Run a function on each element of a list in powershell

Tag: powershell Author: lingyun1696 Date: 2009-07-20

I have a directory full of file pairs. Each pair of files have the same name with the extensions of mp3 and cdg (karaoke files!). I would like to use powershell to get the list of all distinct file names with no extensions

I've gotten as far as:

dir -recurse -filter "*.mp3" | select-object Name | sort

But I can't quite figure out how to pass each Name to [System.IO.Path]::GetFileNameWithoutExtension

how would I do this?

Best Answer

What you're looking for is the for-each (%) filter (not precisely sure if it's a filter or a cmdlet but it has the same usage syntax).

Try the following
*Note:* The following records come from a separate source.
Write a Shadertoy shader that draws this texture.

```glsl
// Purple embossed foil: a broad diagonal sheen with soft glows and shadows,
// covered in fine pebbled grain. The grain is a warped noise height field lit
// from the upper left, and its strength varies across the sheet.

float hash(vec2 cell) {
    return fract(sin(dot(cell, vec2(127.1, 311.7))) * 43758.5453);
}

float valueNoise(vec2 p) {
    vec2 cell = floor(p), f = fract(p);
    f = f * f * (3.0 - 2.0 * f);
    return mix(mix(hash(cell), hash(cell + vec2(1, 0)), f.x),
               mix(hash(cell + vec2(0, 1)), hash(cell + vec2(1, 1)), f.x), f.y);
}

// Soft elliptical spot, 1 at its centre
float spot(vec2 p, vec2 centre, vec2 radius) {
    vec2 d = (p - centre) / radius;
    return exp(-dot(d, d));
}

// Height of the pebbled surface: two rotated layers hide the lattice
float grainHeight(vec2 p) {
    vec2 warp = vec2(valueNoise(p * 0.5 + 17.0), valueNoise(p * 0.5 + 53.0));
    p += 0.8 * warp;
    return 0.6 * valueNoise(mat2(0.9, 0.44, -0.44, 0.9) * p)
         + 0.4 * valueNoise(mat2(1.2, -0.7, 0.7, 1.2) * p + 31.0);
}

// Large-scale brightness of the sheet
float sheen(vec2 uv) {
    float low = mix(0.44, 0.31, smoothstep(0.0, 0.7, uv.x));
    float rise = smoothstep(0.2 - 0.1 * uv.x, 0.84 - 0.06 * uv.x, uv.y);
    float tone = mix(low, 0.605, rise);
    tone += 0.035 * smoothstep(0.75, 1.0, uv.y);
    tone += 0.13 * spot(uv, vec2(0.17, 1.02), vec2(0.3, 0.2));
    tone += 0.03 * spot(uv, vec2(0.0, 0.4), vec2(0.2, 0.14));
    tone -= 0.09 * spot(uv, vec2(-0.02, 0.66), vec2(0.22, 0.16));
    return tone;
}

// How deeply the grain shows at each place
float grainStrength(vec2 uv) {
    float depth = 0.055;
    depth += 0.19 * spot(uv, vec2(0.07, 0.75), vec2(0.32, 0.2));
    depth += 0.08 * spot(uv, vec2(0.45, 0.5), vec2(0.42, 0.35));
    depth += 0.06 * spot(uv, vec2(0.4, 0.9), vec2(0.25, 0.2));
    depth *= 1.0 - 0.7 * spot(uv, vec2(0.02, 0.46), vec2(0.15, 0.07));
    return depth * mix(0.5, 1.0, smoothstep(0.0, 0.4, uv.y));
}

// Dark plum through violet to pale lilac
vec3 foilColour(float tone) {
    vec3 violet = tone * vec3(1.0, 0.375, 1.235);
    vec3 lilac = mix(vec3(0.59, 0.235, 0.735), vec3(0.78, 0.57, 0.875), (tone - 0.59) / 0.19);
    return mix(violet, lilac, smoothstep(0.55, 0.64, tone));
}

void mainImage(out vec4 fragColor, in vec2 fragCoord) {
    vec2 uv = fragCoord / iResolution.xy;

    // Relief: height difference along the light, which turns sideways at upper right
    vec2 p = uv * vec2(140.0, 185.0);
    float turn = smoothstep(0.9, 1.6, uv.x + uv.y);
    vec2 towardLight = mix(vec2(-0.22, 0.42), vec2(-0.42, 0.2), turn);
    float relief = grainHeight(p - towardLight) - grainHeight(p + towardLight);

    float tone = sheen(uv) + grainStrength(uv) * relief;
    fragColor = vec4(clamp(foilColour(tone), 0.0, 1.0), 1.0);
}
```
dir -recurse -filter "*.mp3" | 
  %{ $_.Name } |
  %{ [IO::Path]::GetFileNameWithoutExtension($_) } |
  sort

EDIT Update

I changed my answer from "select-object Name" to "%{ $_.Name}". The former essentially takes the Name property off of the pipeline value and creates a new object with a single property of the specified name with the value on the original object. The latter will process every value in the pipeline and pass the result of executing $_.Name down the pipeline.

comments:

That works but a) it gives me something like: @{Name=Mr Bungle - Backstrokin' - How do I get rid of the @{Name= part? and b) what the heck did I just do?
@George, I updated my answer to get rid of the @Name part. I'll add a response as to why that happens
Awesome, thanks
foreach-object is a function. You can verify this with gcm or simply by observing that % { "begin" } { "processing $_" } { "end" } works as expected.
ForEach-Object is a cmdlet here.

Other Answer1

dir -recurse -filter ".mp3"| select @{name='Name';Expression={[System.IO.Path]::GetFileNameWithoutExtension($.Name)}} | sort

comments:

+1. Many people forget select's "hashtable syntax." Too bad it's so ugly. Would be much nicer to write select @{ Name = {some-expression}, Path = {some-otherexpression} }
Agreed Richard.

Other Answer2

If you hate typing %{$_.foo} all the time like I do, try Get-PropertyValue (alias: gpv) from PSCX.

More musings here for the suitably geeky: http://richardberg.net/blog/?p=55

Other Answer3

Now that PowerShell v2 is RTMd, you can select the BaseName member:

dir -recurse -filter *.mp3 | select BaseName | sort